Five EU countries have demanded the European Commission establish a framework for stricter supervision of the use of biofuels in the bloc in the wake of a number of cases of fraud relating the sale of used cooking oil of unsustainable origin as transport fuel.
The Netherlands, Belgium, France, Germany and Luxembourg issued a joint statement on the need to improve the supervision for the use of biofuels under the Renewable Energy Directive (RED II) in order to ensure the bloc better meets its targets for decarbonising transport.
EURACTIV has learned that the five countries will raise the issue at the environment ministers’ council on 10 June. The Dutch-led initiative comes as the European demand for biodiesel continues to grow.
“The market is growing, so supervision must grow alongside. In this way we guarantee the sustainability of the biofuels we use,” said Stientje van Veldhoven, the Dutch secretary of state at the ministry of infrastructure and water management.
“We are joining forces now, because we cannot do this without European cooperation,” she said, adding that stricter oversight was important not only for the climate, but also for the security of investments in the sector.
The initiative follows a number of alleged biodiesel fraud cases in which buyers were reportedly sold unsustainable used cooking oil (UCO) containing palm oil imported from outside the bloc. In the joint statement, the initiators said the cases showed that relying on certification and private oversight was not enough to ensure sustainability.
“The cases have shown us that consistent and stronger public supervision on the European market is necessary to reduce the risk of fraud, since public supervision bodies have the competence to actually commit to truth finding and check whether or not data is correct,” the statement said.
The five countries said the European minimum requirement for public supervision in the RED II should go beyond the current scope of Article 30(9), which requires that “competent authorities of the member states shall supervise the operation of certification bodies that are conducting independent auditing under a voluntary scheme”.
They are also demanding a proposed database of transport biofuels including descriptions of their origins and carbon footprint be established as soon as possible.
“We demand a quick and ambitious deployment of the European database mentioned in the article 28 of the directive, with the establishment of an EU supervision body charged with detecting and investigating suspicious trends from the database,” the statement said.
“This database would have to maximise synergies with existing national reporting processes, and reduce additional administrative burden to a minimum,” it added.
Progress on establishing such a database has been slow, said James Cogan, a policy adviser to Ethanol Europe, who commented that there are also no signs of progress being made.
“They were supposed to have something ready this year. Now they say it will be the end of 2022. They still don’t know where the data will come from,” he said.
“Data on its own is no good without human intelligence, and there is no intelligence component included in the project,” Cogan said, adding that EU countries and the European Parliament should demand a proper solution.

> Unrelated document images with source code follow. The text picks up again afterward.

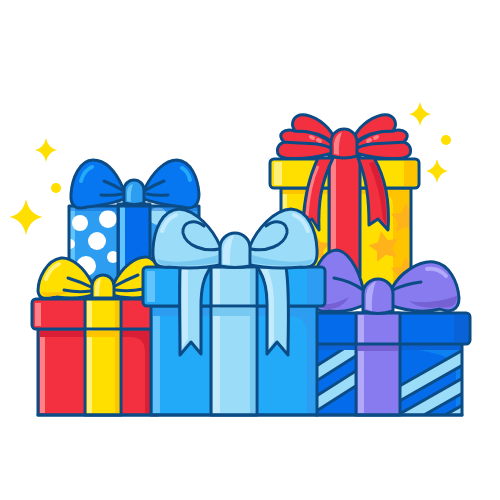
<!DOCTYPE html>
<html lang="en">
<head>
<meta charset="utf-8">
<title>Gift boxes</title>
<style>
:root {
  --ink: #0b4c86;
  --blue: #0677f0;
  --blue-deep: #0a62d8;
  --royal: #046cea;
  --sky: #22a9f8;
  --sky-mid: #2c9df0;
  --sky-light: #62c4fb;
  --ice: #9bdcf9;
  --ice-pale: #c3ebfd;
  --ice-deep: #78c9f2;
  --red: #f2303f;
  --red-deep: #d91f35;
  --pink: #ff8087;
  --yellow: #ffdf00;
  --amber: #ffc400;
  --orange: #ffb31a;
  --cream: #fff07a;
  --violet: #877bef;
  --violet-deep: #7561d3;
  --lilac: #b3a9fa;
  --white: #fff;
}
html, body { margin: 0; background: var(--white); overflow: hidden; }
svg { display: block; width: 500px; height: 500px; }
.line { fill: none; stroke: var(--ink); stroke-width: 3; stroke-linejoin: round; stroke-linecap: round; }
.o { stroke: var(--ink); stroke-width: 3; stroke-linejoin: round; stroke-linecap: round; }
.shine { fill: none; stroke-width: 4; stroke-linecap: round; }
.blue { fill: var(--blue); } .blue-deep { fill: var(--blue-deep); } .royal { fill: var(--royal); }
.sky { fill: var(--sky); } .sky-mid { fill: var(--sky-mid); } .sky-light { fill: var(--sky-light); }
.ice { fill: var(--ice); } .ice-pale { fill: var(--ice-pale); } .ice-deep { fill: var(--ice-deep); }
.red { fill: var(--red); } .red-deep { fill: var(--red-deep); } .pink { fill: var(--pink); }
.yellow { fill: var(--yellow); } .amber { fill: var(--amber); } .orange { fill: var(--orange); } .cream { fill: var(--cream); }
.violet { fill: var(--violet); } .violet-deep { fill: var(--violet-deep); } .lilac { fill: var(--lilac); }
.white { fill: var(--white); }
</style>
</head>
<body>
<svg viewBox="0 0 500 500" role="img" aria-label="Five wrapped gift boxes with bows and sparkles">
  <defs>
    <path id="sparkle" d="M0-12Q2-2 11 0Q2 2 0 12Q-2 2-11 0Q-2-2 0-12Z"/>
    <path id="star" d="M0-15L5-5L15-4L8 4L10 14L0 9L-10 14L-8 4L-15-4L-5-5Z"/>
    <g id="red-loop">
      <path class="red o" d="M333 153C318 157 301 160 285 158C274 156 276 145 284 142C300 138 320 141 333 147Z"/>
      <path class="red o" d="M333 149C318 141 300 144 284 142C276 134 284 128 295 131C310 130 324 136 334 145Z"/>
      <path class="red o" d="M334 144C324 134 310 131 295 131C289 122 295 113 306 115C319 118 331 128 335 140Z"/>
      <path class="shine" stroke="var(--pink)" d="M311 137L313 138M318 140L320 141"/>
    </g>
    <g id="ice-loop">
      <path class="ice o" d="M220 246C213 229 196 210 179 209C162 210 154 230 153 249C152 264 157 268 169 267C188 269 207 268 224 264Z"/>
      <path class="ice-deep" d="M157 259Q180 266 218 255V263Q190 267 166 265Q158 265 157 259Z"/>
      <path class="line" d="M219 249C204 252 186 246 183 233C182 222 194 218 204 226"/>
      <path class="shine" stroke="var(--ice-pale)" d="M162 231Q166 219 176 215"/>
    </g>
    <clipPath id="dotted-side"><rect x="69" y="206" width="130" height="100"/></clipPath>
    <clipPath id="star-side"><rect x="281" y="188" width="130" height="110"/></clipPath>
    <clipPath id="striped-side"><rect x="316" y="343" width="146" height="72"/></clipPath>
  </defs>

  <g id="sparkles" class="yellow">
    <use href="#sparkle" x="46" y="150"/>
    <use href="#sparkle" transform="translate(26 217) scale(1.5)"/>
    <use href="#sparkle" x="420" y="114"/>
    <use href="#sparkle" x="437" y="171"/>
    <circle cx="56" cy="188" r="5"/>
    <circle cx="446" cy="140" r="5"/>
  </g>

  <g id="dotted-gift">
    <rect class="sky-mid" x="69" y="206" width="130" height="100"/>
    <g clip-path="url(#dotted-side)">
      <rect class="sky-light" x="69" y="206" width="6" height="100"/>
      <g class="white">
        <circle cx="80" cy="223" r="8"/><circle cx="108" cy="219" r="9"/>
        <circle cx="97" cy="241" r="9"/><circle cx="86" cy="266" r="10"/>
        <circle cx="113" cy="257" r="6"/><circle cx="70" cy="244" r="5"/>
      </g>
      <circle class="ice" cx="158" cy="216" r="9"/>
      <path class="blue-deep" d="M69 206h130v5H69z" opacity=".4"/>
    </g>
    <rect class="royal o" x="118" y="204" width="32" height="100"/>
    <path class="sky-light" d="M120 206h5v70h-5z"/>
    <rect class="line" x="69" y="206" width="130" height="100"/>
    <path class="blue o" d="M123 188C116 172 106 160 93 160C80 160 72 178 71 194C70 207 77 210 87 207C103 205 116 203 126 198Z"/>
    <path class="blue o" d="M145 188C153 172 165 160 177 160C191 161 198 178 199 194C199 206 192 210 183 207C166 205 153 203 142 198Z"/>
    <path class="line" d="M104 181Q114 185 122 190M101 195Q112 196 122 194M164 181Q154 185 146 190M168 195Q157 196 147 194"/>
    <path class="shine" stroke="var(--sky)" d="M81 181Q84 170 92 167M182 168Q188 171 190 180"/>
    <path class="sky-mid o" d="M124 203V190A10 10 0 0 1 144 190V203Q134 206 124 203Z"/>
    <path class="sky-light" d="M127 201V191Q128 185 133 184Q130 193 131 202Z"/>
  </g>

  <g id="starry-gift">
    <rect class="yellow" x="281" y="188" width="130" height="110"/>
    <g clip-path="url(#star-side)">
      <rect class="cream" x="281" y="188" width="6" height="110"/>
      <path class="amber" d="M281 188h130v110h-18V206q0-12-12-12H281z"/>
      <g class="orange">
        <use href="#star" transform="rotate(-12 384 246)" x="384" y="246"/>
        <use href="#star" x="406" y="218"/>
        <use href="#star" x="406" y="272"/>
        <use href="#star" x="315" y="247"/>
      </g>
    </g>
    <rect class="line" x="281" y="188" width="130" height="110"/>
    <rect class="yellow o" x="270" y="159" width="149" height="29" rx="4"/>
    <path class="cream" d="M274 162h8v23h-8z"/>
    <path class="amber" d="M404 161h10q3 0 3 3v19q0 3-3 3h-10z"/>
    <rect class="red o" x="329" y="156" width="31" height="120"/>
    <path class="pink" d="M331 159h5v100h-5z"/>
    <path class="red o" d="M318 158C309 177 304 197 303 225L312 219L319 230C318 202 321 183 333 158Z"/>
    <path class="red o" d="M358 158C367 180 369 200 369 225L378 219L388 230C390 202 385 177 374 158Z"/>
    <path d="M318 166Q309 186 307 216" fill="none" stroke="var(--pink)" stroke-width="3"/>
    <path class="red-deep" d="M369 163Q380 188 383 219L386 225Q387 186 374 162Z"/>
    <use href="#red-loop"/>
    <use href="#red-loop" transform="translate(688) scale(-1 1)"/>
    <path class="red o" d="M331 156V142A13 13 0 0 1 357 142V156Q344 160 331 156Z"/>
    <path class="pink" d="M334 154V143Q335 135 342 132Q338 143 339 155Z"/>
  </g>

  <g id="red-gift">
    <rect class="red o" x="38" y="329" width="120" height="86"/>
    <path class="pink" d="M40 331h5v82h-5z"/>
    <path class="red-deep" d="M40 331h111v82h-6V352q0-15-15-15H40z"/>
    <rect class="red o" x="32" y="299" width="130" height="30" rx="4"/>
    <path class="pink" d="M35 303h6v23h-6z"/>
    <rect class="yellow o" x="85" y="299" width="36" height="116"/>
    <path class="cream" d="M87 301h5v112h-5z"/>
    <path class="amber" d="M87 331h32v6H87zM115 301h4v112h-4z"/>
    <path class="line" d="M85 329h36"/>
    <path class="yellow o" d="M92 283C84 267 71 257 61 258C47 260 38 278 38 291C39 301 48 298 57 297C72 299 85 298 95 294Z"/>
    <path class="yellow o" d="M114 283C122 267 136 256 147 257C157 258 162 278 162 291C161 300 153 298 145 297C131 299 120 298 110 294Z"/>
    <path class="amber" d="M41 292Q55 294 74 289Q67 295 57 295Q45 299 41 292Z"/>
    <path class="line" d="M68 278Q81 282 91 287M64 290Q78 293 91 291M138 275Q126 280 115 286M143 289Q129 292 116 290"/>
    <path class="shine" stroke="var(--cream)" d="M46 279Q50 268 59 264"/>
    <path class="yellow o" d="M92 298V286A11 11 0 0 1 114 286V298Z"/>
    <path class="cream" d="M95 296V287Q96 280 101 278Q99 287 99 296Z"/>
  </g>

  <g id="striped-gift">
    <rect class="royal" x="316" y="343" width="146" height="72"/>
    <g clip-path="url(#striped-side)">
      <path class="sky" d="M418 343h44v72h-6V368q0-12-38-18z" opacity=".35"/>
      <path class="ice o" d="M310 370L362 337V352L310 385ZM310 400L362 367V382L310 415ZM396 388L468 347V362L396 403ZM396 416L468 375V390L396 431Z"/>
      <path class="ice o" d="M424 427L468 402V417L440 433Z"/>
      <path class="blue-deep" d="M316 343h146v7H316z"/>
    </g>
    <rect class="line" x="316" y="343" width="146" height="72"/>
    <rect class="royal o" x="306" y="313" width="164" height="31" rx="4"/>
    <path class="blue-deep" d="M454 315h11q3 0 3 3v21q0 3-3 3h-11z"/>
    <rect class="violet o" x="356" y="313" width="44" height="102"/>
    <path class="lilac" d="M358 315h6v98h-6z"/>
    <path class="violet-deep" d="M358 345h40v6h-40z"/>
    <path class="line" d="M356 344h44"/>
    <path class="violet o" d="M363 288C358 267 347 250 336 250C323 251 313 270 311 289C310 306 316 313 329 311C345 313 357 309 368 303Z"/>
    <path class="violet o" d="M392 288C400 273 419 260 434 262C449 264 458 282 459 298C459 311 449 313 440 309C421 314 403 310 387 304Z"/>
    <path class="violet-deep" d="M318 304Q333 306 349 297Q342 309 329 309Q321 310 318 304ZM409 301Q430 305 457 296Q457 310 440 307Q420 310 409 301Z"/>
    <path class="line" d="M334 278Q351 281 363 290M421 282Q405 284 393 290"/>
    <path class="shine" stroke="var(--lilac)" d="M427 269Q438 267 446 276"/>
    <path class="violet o" d="M363 311V294A15 15 0 0 1 393 294V311Q378 316 363 311Z"/>
    <path class="lilac" d="M366 309V295Q367 285 376 281Q371 294 372 311Z"/>
  </g>

  <g id="sky-gift">
    <rect class="sky o" x="151" y="306" width="166" height="109"/>
    <path class="sky-light" d="M153 308h7v105h-7z"/>
    <path class="sky-mid" d="M153 308h162v105h-8V334q0-18-18-18H153z"/>
    <rect class="sky o" x="143" y="267" width="182" height="39" rx="4"/>
    <path class="sky-light" d="M147 271h8v31h-8z"/>
    <path class="sky-mid" d="M307 269h12q4 0 4 4v27q0 4-4 4h-12z"/>
    <rect class="ice o" x="211" y="267" width="46" height="148"/>
    <path class="ice-pale" d="M213 269h7v144h-7z"/>
    <path class="ice-deep" d="M213 308h42v8h-42zM250 269h5v144h-5z"/>
    <path class="line" d="M211 306h46"/>
    <path class="ice o" d="M180 267C179 292 180 326 180 355L191 342L201 354V306C201 290 203 278 211 267Z"/>
    <path class="ice o" d="M257 267C265 278 267 290 267 306V354L277 342L288 355C288 326 290 292 286 267Z"/>
    <path class="ice-pale" d="M182 269h6v70l-6 9zM269 304q0-20-8-35h7q6 16 6 35v37l-5 7z"/>
    <use href="#ice-loop"/>
    <use href="#ice-loop" transform="translate(470) scale(-1 1)"/>
    <path class="ice o" d="M220 266V248A15 15 0 0 1 250 248V266Q235 269 220 266Z"/>
    <path class="ice-pale" d="M223 264V249Q225 238 234 235Q229 248 230 265Z"/>
  </g>

  <path id="ground" class="line" d="M38 415H462"/>
</svg>
</body>
</html>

“There should be a suitably qualified project director made responsible for it and responsible for reporting to all stakeholders,” he said.
Used cooking oil problems
Europe aims to decarbonise transport by 2030, though experts say this will prove challenging considering that electric cars still have a long way to go. Conventional and advanced biofuels are expected to cover the energy needs in the sector by 2030 and perhaps beyond.
However, critics say a lack of transparency about the origins of biofuels could derail the bloc’s efforts to decarbonise.
Used cooking oils (UCOs) used for the production of biodiesel are double-counted under the RED II because they can help decarbonise Europe’s transport sector.
But the directive does not distinguish between domestically collected oils and those which are imported from third countries. Critics suggest some of it contains palm oil, which the EU decided to phase out in order to slow deforestation in other parts of the world.
In June 2020, EURACTIV reported that the European Commission did not have a complete overview of the origin of UCOs used for biodiesel in the EU.
The concerns come after the UK and the Netherlands in 2019 launched an investigation into companies which had allegedly been selling unsustainable UCOs containing palm oil.
According to a report published on 21 April by environmental NGO Transport & Environment (T&E), China supplies more than a third (34%) of Europe’s UCO imports while almost a fifth (19%) comes from two major palm oil producers, Malaysia and Indonesia.
“Europe’s increased thirst for used cooking oil to power its transport sector is outstripping the amount leftover from the continent’s kitchens. This leaves us reliant on a waste product being shipped from the other side of the world,” said Cristina Mestre, biofuels manager at T&E.
In September, the EU Ombudsman launched a process over the European Commission’s refusal to grant public access to documents regarding the origin and amount of UCOs reported by all voluntary certification schemes for biofuels sustainability under RED II.
For their part, EU waste biodiesel producers (EWABA) have said the new EU certification schemes will have to comply with these stricter certification schemes as from the transposition deadline of the RED II in June.
“The improvements to certification schemes are partially based on industry’s input regarding possible weak spots in the supply chain. This imminent set of measures will significantly enhance verification,” EWABA said in an emailed response in May.
[Edited by Josie Le Blond]